◆ WORK REQUIRED ◆
Write down nothing except how many lines in the entries contain "desk".

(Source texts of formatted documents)
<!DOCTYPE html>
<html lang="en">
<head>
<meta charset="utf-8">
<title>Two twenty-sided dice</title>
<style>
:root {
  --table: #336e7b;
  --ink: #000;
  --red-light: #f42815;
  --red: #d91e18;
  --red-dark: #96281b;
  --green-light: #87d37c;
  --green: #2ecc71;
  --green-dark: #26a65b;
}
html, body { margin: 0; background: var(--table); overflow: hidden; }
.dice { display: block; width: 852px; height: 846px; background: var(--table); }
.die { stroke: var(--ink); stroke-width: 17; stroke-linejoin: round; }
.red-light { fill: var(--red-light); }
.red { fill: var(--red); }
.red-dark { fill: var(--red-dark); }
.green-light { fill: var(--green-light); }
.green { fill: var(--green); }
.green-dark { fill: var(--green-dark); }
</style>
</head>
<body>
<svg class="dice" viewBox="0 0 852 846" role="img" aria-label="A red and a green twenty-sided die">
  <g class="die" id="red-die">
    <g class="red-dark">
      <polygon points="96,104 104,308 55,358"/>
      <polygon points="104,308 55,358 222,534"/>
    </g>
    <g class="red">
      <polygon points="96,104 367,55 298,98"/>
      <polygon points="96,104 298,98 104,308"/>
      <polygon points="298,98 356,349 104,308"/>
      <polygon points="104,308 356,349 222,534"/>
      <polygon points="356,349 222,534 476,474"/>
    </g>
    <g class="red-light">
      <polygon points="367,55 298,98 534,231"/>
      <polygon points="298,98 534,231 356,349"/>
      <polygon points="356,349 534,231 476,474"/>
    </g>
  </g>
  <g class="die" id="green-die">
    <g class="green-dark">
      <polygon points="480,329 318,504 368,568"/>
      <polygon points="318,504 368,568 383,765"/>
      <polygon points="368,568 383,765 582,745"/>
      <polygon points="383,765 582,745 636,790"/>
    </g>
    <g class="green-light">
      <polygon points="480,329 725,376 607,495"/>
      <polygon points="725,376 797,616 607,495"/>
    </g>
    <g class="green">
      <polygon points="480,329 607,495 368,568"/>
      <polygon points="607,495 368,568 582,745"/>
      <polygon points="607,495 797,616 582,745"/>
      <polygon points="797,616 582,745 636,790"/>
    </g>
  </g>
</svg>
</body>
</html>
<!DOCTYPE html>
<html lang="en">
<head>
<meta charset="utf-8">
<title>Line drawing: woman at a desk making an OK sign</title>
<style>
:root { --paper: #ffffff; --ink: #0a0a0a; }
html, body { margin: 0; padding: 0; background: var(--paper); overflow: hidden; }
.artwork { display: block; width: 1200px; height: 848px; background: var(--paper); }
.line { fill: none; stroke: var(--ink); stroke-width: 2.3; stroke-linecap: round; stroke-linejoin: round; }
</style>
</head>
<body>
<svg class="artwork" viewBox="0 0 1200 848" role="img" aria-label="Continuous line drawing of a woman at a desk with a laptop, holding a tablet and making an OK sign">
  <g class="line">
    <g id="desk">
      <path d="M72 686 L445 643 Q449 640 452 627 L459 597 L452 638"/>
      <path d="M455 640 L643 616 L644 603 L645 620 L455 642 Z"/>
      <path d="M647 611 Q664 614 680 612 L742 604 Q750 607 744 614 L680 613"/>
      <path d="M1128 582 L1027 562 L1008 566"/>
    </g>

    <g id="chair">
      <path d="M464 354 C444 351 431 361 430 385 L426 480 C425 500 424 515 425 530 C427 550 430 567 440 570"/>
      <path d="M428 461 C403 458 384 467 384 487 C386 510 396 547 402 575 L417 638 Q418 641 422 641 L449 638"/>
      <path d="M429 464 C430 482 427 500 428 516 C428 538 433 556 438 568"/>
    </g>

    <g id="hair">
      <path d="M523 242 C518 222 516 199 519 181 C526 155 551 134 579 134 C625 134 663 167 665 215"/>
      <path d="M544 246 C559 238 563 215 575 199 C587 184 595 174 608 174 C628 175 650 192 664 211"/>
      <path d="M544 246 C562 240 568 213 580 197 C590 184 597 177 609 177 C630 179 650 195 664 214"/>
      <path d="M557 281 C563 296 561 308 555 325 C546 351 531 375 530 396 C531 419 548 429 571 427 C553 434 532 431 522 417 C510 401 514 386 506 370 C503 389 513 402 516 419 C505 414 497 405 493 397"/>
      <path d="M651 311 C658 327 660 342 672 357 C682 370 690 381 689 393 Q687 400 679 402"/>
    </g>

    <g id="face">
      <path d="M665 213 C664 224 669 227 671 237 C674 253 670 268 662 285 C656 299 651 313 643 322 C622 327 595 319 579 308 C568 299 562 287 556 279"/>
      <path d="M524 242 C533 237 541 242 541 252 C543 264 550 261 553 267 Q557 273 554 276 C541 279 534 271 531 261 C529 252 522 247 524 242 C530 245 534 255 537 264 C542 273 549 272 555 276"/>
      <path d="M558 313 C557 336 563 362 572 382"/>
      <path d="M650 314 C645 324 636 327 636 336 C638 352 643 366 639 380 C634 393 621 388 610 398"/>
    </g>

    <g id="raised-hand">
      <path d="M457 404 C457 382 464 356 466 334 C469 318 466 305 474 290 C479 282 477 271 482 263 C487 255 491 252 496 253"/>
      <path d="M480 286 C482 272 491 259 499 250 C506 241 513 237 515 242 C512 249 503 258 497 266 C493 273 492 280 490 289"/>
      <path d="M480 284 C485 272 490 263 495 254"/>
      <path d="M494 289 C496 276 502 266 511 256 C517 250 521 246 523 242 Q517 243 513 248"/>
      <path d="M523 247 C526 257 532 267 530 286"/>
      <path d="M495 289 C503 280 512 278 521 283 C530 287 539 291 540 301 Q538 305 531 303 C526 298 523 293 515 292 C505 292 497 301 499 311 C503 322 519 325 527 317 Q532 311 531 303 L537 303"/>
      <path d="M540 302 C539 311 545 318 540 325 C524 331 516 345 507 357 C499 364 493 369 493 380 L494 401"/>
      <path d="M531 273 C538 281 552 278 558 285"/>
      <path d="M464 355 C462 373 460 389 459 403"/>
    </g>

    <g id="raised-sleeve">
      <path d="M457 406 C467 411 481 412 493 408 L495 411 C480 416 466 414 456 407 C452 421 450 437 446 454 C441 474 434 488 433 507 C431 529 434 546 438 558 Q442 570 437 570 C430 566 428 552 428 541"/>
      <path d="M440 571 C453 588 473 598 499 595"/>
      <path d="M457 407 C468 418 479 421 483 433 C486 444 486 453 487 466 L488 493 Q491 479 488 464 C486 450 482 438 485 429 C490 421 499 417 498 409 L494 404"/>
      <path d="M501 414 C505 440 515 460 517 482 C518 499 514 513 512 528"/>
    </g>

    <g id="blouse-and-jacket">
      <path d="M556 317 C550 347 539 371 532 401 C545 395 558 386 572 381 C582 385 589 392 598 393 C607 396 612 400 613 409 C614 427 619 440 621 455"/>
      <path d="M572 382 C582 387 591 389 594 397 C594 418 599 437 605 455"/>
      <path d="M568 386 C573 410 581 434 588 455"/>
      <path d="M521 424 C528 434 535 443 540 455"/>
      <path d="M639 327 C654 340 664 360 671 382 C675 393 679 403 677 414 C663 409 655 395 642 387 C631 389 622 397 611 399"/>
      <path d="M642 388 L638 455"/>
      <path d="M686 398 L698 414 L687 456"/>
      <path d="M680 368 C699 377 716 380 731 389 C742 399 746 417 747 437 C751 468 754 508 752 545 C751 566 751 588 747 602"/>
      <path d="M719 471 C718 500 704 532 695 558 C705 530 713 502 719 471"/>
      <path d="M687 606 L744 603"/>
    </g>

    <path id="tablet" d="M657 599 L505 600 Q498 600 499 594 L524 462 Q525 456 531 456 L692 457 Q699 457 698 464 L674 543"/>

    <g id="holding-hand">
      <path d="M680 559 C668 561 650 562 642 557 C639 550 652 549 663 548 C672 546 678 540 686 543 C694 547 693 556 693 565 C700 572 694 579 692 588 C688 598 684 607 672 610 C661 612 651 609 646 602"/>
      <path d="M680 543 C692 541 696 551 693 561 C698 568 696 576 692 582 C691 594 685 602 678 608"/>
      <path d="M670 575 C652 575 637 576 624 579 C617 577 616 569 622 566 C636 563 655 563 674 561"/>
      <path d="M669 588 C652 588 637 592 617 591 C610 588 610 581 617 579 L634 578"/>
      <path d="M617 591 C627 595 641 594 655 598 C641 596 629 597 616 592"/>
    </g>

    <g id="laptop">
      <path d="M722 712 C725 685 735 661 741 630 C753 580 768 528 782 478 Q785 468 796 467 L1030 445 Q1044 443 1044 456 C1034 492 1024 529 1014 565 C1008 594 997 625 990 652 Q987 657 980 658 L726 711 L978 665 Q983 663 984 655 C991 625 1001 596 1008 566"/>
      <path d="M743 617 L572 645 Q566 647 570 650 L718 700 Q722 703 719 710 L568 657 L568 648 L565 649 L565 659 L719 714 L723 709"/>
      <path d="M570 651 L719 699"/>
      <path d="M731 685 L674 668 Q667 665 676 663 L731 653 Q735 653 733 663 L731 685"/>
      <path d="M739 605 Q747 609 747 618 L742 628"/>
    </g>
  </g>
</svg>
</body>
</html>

◆ THE COMPLETED TASK ◆
3